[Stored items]
──────────

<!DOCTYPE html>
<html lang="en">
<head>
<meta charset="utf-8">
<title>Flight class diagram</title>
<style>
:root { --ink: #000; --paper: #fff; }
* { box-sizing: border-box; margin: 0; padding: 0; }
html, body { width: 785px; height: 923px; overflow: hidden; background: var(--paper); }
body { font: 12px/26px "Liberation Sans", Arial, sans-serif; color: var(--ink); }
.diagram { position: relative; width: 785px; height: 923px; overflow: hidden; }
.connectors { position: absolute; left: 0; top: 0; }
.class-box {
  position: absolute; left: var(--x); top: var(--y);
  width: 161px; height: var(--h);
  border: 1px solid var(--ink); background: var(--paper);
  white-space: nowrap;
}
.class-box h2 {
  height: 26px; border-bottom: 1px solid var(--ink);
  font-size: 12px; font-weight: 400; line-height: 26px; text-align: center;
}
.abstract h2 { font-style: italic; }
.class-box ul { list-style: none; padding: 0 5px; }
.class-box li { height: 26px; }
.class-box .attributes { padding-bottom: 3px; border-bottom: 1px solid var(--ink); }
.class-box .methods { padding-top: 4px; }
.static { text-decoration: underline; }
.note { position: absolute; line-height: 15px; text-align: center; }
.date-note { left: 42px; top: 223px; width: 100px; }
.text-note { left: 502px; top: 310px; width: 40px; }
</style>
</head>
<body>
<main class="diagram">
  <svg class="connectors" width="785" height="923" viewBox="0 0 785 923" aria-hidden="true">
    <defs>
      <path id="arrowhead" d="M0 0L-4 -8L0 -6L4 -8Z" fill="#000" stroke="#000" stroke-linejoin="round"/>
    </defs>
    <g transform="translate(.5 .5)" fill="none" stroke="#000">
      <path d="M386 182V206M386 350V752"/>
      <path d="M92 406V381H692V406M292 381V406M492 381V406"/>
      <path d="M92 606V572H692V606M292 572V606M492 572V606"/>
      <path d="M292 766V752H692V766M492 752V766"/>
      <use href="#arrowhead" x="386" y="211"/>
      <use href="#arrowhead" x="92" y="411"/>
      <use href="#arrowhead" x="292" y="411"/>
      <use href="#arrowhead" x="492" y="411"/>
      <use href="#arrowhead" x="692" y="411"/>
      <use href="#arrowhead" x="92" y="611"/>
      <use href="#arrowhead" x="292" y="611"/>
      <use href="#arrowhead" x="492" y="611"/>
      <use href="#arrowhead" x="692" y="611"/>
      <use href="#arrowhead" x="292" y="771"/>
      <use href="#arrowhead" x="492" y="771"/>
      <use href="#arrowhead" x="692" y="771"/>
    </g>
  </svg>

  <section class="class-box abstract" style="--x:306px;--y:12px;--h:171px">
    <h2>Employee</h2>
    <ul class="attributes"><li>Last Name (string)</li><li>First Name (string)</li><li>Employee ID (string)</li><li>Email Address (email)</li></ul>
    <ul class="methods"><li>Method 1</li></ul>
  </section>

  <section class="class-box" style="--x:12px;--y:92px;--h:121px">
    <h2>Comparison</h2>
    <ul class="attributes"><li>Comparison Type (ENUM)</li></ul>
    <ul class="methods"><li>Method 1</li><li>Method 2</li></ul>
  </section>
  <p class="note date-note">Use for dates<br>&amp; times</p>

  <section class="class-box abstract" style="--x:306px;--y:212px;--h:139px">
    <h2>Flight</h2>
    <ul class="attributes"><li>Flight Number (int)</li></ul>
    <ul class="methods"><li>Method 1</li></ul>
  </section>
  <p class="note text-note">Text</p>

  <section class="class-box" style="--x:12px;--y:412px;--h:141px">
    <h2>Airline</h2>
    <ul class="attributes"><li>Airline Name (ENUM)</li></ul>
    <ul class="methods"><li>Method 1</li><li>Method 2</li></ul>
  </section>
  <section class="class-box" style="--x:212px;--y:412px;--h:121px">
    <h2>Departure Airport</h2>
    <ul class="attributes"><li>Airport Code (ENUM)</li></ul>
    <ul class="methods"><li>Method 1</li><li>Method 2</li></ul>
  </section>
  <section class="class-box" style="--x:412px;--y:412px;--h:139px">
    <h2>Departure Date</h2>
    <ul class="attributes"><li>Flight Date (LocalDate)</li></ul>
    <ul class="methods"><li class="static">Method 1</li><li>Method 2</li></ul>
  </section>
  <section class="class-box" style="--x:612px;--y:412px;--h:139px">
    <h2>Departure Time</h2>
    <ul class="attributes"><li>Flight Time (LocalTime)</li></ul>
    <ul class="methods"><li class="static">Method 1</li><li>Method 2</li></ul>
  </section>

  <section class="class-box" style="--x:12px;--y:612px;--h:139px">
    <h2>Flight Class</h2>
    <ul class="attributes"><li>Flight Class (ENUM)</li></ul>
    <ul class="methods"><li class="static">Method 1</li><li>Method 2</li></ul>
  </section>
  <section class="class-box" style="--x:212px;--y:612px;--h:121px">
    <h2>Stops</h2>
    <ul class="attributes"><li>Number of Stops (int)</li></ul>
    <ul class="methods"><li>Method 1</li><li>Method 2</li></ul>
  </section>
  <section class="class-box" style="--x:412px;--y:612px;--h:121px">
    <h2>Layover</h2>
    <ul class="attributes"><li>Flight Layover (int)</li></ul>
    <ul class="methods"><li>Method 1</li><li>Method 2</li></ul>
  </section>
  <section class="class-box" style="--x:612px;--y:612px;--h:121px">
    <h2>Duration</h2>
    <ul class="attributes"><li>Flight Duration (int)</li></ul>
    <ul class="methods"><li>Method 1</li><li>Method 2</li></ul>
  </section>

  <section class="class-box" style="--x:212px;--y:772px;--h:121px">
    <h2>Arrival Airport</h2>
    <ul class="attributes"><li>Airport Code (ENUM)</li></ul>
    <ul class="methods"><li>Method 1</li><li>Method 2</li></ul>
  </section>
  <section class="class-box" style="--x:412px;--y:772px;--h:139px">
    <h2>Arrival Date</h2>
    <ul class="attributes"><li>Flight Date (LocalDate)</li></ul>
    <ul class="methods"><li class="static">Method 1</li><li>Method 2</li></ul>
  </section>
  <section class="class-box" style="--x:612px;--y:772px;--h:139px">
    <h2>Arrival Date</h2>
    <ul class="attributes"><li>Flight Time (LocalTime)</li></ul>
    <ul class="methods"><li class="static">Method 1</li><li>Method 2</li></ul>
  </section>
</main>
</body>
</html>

──────────

### Assignment:
Exact copies of all the lines above are required.

### Exercise response:
<!DOCTYPE html>
<html lang="en">
<head>
<meta charset="utf-8">
<title>Flight class diagram</title>
<style>
:root { --ink: #000; --paper: #fff; }
* { box-sizing: border-box; margin: 0; padding: 0; }
html, body { width: 785px; height: 923px; overflow: hidden; background: var(--paper); }
body { font: 12px/26px "Liberation Sans", Arial, sans-serif; color: var(--ink); }
.diagram { position: relative; width: 785px; height: 923px; overflow: hidden; }
.connectors { position: absolute; left: 0; top: 0; }
.class-box {
  position: absolute; left: var(--x); top: var(--y);
  width: 161px; height: var(--h);
  border: 1px solid var(--ink); background: var(--paper);
  white-space: nowrap;
}
.class-box h2 {
  height: 26px; border-bottom: 1px solid var(--ink);
  font-size: 12px; font-weight: 400; line-height: 26px; text-align: center;
}
.abstract h2 { font-style: italic; }
.class-box ul { list-style: none; padding: 0 5px; }
.class-box li { height: 26px; }
.class-box .attributes { padding-bottom: 3px; border-bottom: 1px solid var(--ink); }
.class-box .methods { padding-top: 4px; }
.static { text-decoration: underline; }
.note { position: absolute; line-height: 15px; text-align: center; }
.date-note { left: 42px; top: 223px; width: 100px; }
.text-note { left: 502px; top: 310px; width: 40px; }
</style>
</head>
<body>
<main class="diagram">
  <svg class="connectors" width="785" height="923" viewBox="0 0 785 923" aria-hidden="true">
    <defs>
      <path id="arrowhead" d="M0 0L-4 -8L0 -6L4 -8Z" fill="#000" stroke="#000" stroke-linejoin="round"/>
    </defs>
    <g transform="translate(.5 .5)" fill="none" stroke="#000">
      <path d="M386 182V206M386 350V752"/>
      <path d="M92 406V381H692V406M292 381V406M492 381V406"/>
      <path d="M92 606V572H692V606M292 572V606M492 572V606"/>
      <path d="M292 766V752H692V766M492 752V766"/>
      <use href="#arrowhead" x="386" y="211"/>
      <use href="#arrowhead" x="92" y="411"/>
      <use href="#arrowhead" x="292" y="411"/>
      <use href="#arrowhead" x="492" y="411"/>
      <use href="#arrowhead" x="692" y="411"/>
      <use href="#arrowhead" x="92" y="611"/>
      <use href="#arrowhead" x="292" y="611"/>
      <use href="#arrowhead" x="492" y="611"/>
      <use href="#arrowhead" x="692" y="611"/>
      <use href="#arrowhead" x="292" y="771"/>
      <use href="#arrowhead" x="492" y="771"/>
      <use href="#arrowhead" x="692" y="771"/>
    </g>
  </svg>

  <section class="class-box abstract" style="--x:306px;--y:12px;--h:171px">
    <h2>Employee</h2>
    <ul class="attributes"><li>Last Name (string)</li><li>First Name (string)</li><li>Employee ID (string)</li><li>Email Address (email)</li></ul>
    <ul class="methods"><li>Method 1</li></ul>
  </section>

  <section class="class-box" style="--x:12px;--y:92px;--h:121px">
    <h2>Comparison</h2>
    <ul class="attributes"><li>Comparison Type (ENUM)</li></ul>
    <ul class="methods"><li>Method 1</li><li>Method 2</li></ul>
  </section>
  <p class="note date-note">Use for dates<br>&amp; times</p>

  <section class="class-box abstract" style="--x:306px;--y:212px;--h:139px">
    <h2>Flight</h2>
    <ul class="attributes"><li>Flight Number (int)</li></ul>
    <ul class="methods"><li>Method 1</li></ul>
  </section>
  <p class="note text-note">Text</p>

  <section class="class-box" style="--x:12px;--y:412px;--h:141px">
    <h2>Airline</h2>
    <ul class="attributes"><li>Airline Name (ENUM)</li></ul>
    <ul class="methods"><li>Method 1</li><li>Method 2</li></ul>
  </section>
  <section class="class-box" style="--x:212px;--y:412px;--h:121px">
    <h2>Departure Airport</h2>
    <ul class="attributes"><li>Airport Code (ENUM)</li></ul>
    <ul class="methods"><li>Method 1</li><li>Method 2</li></ul>
  </section>
  <section class="class-box" style="--x:412px;--y:412px;--h:139px">
    <h2>Departure Date</h2>
    <ul class="attributes"><li>Flight Date (LocalDate)</li></ul>
    <ul class="methods"><li class="static">Method 1</li><li>Method 2</li></ul>
  </section>
  <section class="class-box" style="--x:612px;--y:412px;--h:139px">
    <h2>Departure Time</h2>
    <ul class="attributes"><li>Flight Time (LocalTime)</li></ul>
    <ul class="methods"><li class="static">Method 1</li><li>Method 2</li></ul>
  </section>

  <section class="class-box" style="--x:12px;--y:612px;--h:139px">
    <h2>Flight Class</h2>
    <ul class="attributes"><li>Flight Class (ENUM)</li></ul>
    <ul class="methods"><li class="static">Method 1</li><li>Method 2</li></ul>
  </section>
  <section class="class-box" style="--x:212px;--y:612px;--h:121px">
    <h2>Stops</h2>
    <ul class="attributes"><li>Number of Stops (int)</li></ul>
    <ul class="methods"><li>Method 1</li><li>Method 2</li></ul>
  </section>
  <section class="class-box" style="--x:412px;--y:612px;--h:121px">
    <h2>Layover</h2>
    <ul class="attributes"><li>Flight Layover (int)</li></ul>
    <ul class="methods"><li>Method 1</li><li>Method 2</li></ul>
  </section>
  <section class="class-box" style="--x:612px;--y:612px;--h:121px">
    <h2>Duration</h2>
    <ul class="attributes"><li>Flight Duration (int)</li></ul>
    <ul class="methods"><li>Method 1</li><li>Method 2</li></ul>
  </section>

  <section class="class-box" style="--x:212px;--y:772px;--h:121px">
    <h2>Arrival Airport</h2>
    <ul class="attributes"><li>Airport Code (ENUM)</li></ul>
    <ul class="methods"><li>Method 1</li><li>Method 2</li></ul>
  </section>
  <section class="class-box" style="--x:412px;--y:772px;--h:139px">
    <h2>Arrival Date</h2>
    <ul class="attributes"><li>Flight Date (LocalDate)</li></ul>
    <ul class="methods"><li class="static">Method 1</li><li>Method 2</li></ul>
  </section>
  <section class="class-box" style="--x:612px;--y:772px;--h:139px">
    <h2>Arrival Date</h2>
    <ul class="attributes"><li>Flight Time (LocalTime)</li></ul>
    <ul class="methods"><li class="static">Method 1</li><li>Method 2</li></ul>
  </section>
</main>
</body>
</html>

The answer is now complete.